May 31, 2022 – After years of taking and stopping medication for occasional asthma symptoms, things took a turn for the worse for Brian Blome in November 2020. The retired carpenter started feeling short of breath and wheezing during walks by bike. At home, he struggled with chores.
“I was having trouble walking up stairs, just doing laundry,” Blome, who lives in the Chicago suburb of Palatine, says.
To get things under control, he saw an allergist and started taking regular medication – two tablets, two nasal sprays and inhaled corticosteroids each day, plus an albuterol inhaler for flare-ups.
Inhalers have an added feature: an electronic monitor that attaches to the device and automatically tracks where and when the medicine is used. Bluetooth sends this information to an app on the patient’s mobile phone and to a dashboard where the medical team can see, at a glance, when symptoms appear and how often medications are taken – which fact that the devices are often referred to as “smart inhalers”. “
At this year’s American Academy of Allergy, Asthma, and Immunology (AAAAI) conference in Phoenix, AZ, researchers discussed how digital monitoring devices can help diagnose and treat difficult-to-control asthma , potentially reducing the need for oral steroids or biological therapies.
Even though electrical monitors have been on the market for years, their use has been slow to catch on due to uncertainties about insurance coverage, liability, and how best to manage and use the data.

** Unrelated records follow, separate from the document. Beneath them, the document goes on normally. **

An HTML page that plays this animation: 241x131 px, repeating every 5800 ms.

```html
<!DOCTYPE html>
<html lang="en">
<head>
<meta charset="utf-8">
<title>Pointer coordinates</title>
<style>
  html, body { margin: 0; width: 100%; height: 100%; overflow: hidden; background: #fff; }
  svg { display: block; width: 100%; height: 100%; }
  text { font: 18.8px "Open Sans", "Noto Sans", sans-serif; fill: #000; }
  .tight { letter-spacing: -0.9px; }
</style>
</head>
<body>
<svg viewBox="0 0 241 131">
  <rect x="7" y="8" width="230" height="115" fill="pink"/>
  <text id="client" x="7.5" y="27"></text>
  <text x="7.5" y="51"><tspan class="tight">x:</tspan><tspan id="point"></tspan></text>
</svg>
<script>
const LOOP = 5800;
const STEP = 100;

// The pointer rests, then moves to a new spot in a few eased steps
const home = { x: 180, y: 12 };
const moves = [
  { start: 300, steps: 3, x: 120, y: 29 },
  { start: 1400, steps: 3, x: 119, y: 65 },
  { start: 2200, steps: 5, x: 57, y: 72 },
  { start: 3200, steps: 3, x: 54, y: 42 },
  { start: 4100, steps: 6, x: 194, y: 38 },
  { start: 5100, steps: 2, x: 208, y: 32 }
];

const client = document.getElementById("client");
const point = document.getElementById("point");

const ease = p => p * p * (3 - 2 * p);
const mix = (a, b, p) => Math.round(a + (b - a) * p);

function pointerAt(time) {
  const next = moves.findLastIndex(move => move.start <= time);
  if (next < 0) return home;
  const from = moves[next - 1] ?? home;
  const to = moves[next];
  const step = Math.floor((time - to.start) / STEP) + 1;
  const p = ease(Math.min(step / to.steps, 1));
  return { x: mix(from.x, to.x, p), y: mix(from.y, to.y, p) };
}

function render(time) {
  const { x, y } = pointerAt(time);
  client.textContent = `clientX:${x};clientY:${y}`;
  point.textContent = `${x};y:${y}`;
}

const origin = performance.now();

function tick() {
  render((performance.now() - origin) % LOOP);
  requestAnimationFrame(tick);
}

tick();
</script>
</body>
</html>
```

A recent study said that these devices cost between $100 and $500, but that price depends on many factors, such as insurance.
About 17% of adults with asthma have “difficult to control” asthma, which means they limit their activity due to respiratory symptoms and use reliever medication several times a week.
But research suggests that correcting inhaler technique and sticking to medication use can reduce that 17% to just 3.7%, says Blome allergist Giselle Mosnaim, MD, of NorthShore University HealthSystem. . Mosnaim spoke about digital surveillance at a conference session on digital technologies for the management of asthma.
A study of more than 5,000 asthma patients “showed that if you have critical errors in inhaler technique, it leads to worse asthma outcomes and increased asthma exacerbations,” she says. It also shows that despite new devices and technology, “we still have poor inhaler technique.”
Yet compliance is poorly assessed by physicians and patient reports. “The ideal measurement of adherence should be objective, accurate, and unobtrusive to minimize impact on patient behavior and enable reliable data collection in real-world settings,” says Mosnaim. “So electronic medication monitors are the gold standard.”
Patients who don’t follow instructions or guidelines “that’s something we’ve seen over and over again with children,” says Caroline Moassessi, founder of allergy and asthma blog Gratefulfoodie.com, who previously sat to a regional council of the American Lung Association. She is also the mother of two asthmatic children, now in college, who years ago used electronic medication monitors in a research trial.
They were “not impressed – mostly because I think they thought their asthma was under control,” she says. “When patients aren’t in crisis, they don’t manage their asthma well.”
Even in research studies like that of Rachelle Ramsey, PhD, presented at the conference, it is not only difficult to determine if better compliance leads to better health, but when.
“For example, does your membership this week impact your asthma control this week, or does it impact your asthma control next week? Or is it even more far? Do you need to have a certain level of adherence over the course of a month in order to have better results at the end of that month?” says Ramsey, a pediatric research psychologist at the hospital’s medical center Cincinnati Children’s “I think it’s a little complicated.”
That said, results from several small studies show a link between remote monitoring and better clinical outcomes. One study recruited asthma patients in the UK, and another was carried out by Mosnaim with patients from the Chicago area.
In the UK’s Quality Improvement Project, nurses asked patients with hard-to-control asthma if they knew how to use their inhalers and if they followed treatment guidelines.
Those who said “yes” were asked to swap their steroids/inhalers for a controller equipped with a device that tracks usage and measures acoustics to test inhaler technique. After 28 days of follow-up, many people in the study had better clinical outcomes.
And after 3 months of digital monitoring, patients didn’t use their rescue medication as often.
Blome has seen a marked improvement in his asthma since he started his regular appointments and resumed his daily medication a year and a half ago. He says that from time to time he has wheezing and shortness of breath, usually when riding a bike or exercising. But these symptoms are no longer as severe or frequent as they used to be.
From a doctor’s perspective, “digital inhalers allow me to discern patterns to determine what triggers his asthma symptoms and adjust medications at different times of the year,” Mosnaim says.
Electronic systems can monitor pollen counts and air quality as well as how often a patient uses rapid rescue medication. So, she says, tracking these metrics throughout the year could draw attention to impending asthma attacks and suggest when to increase the dose of controller medications or add other treatments.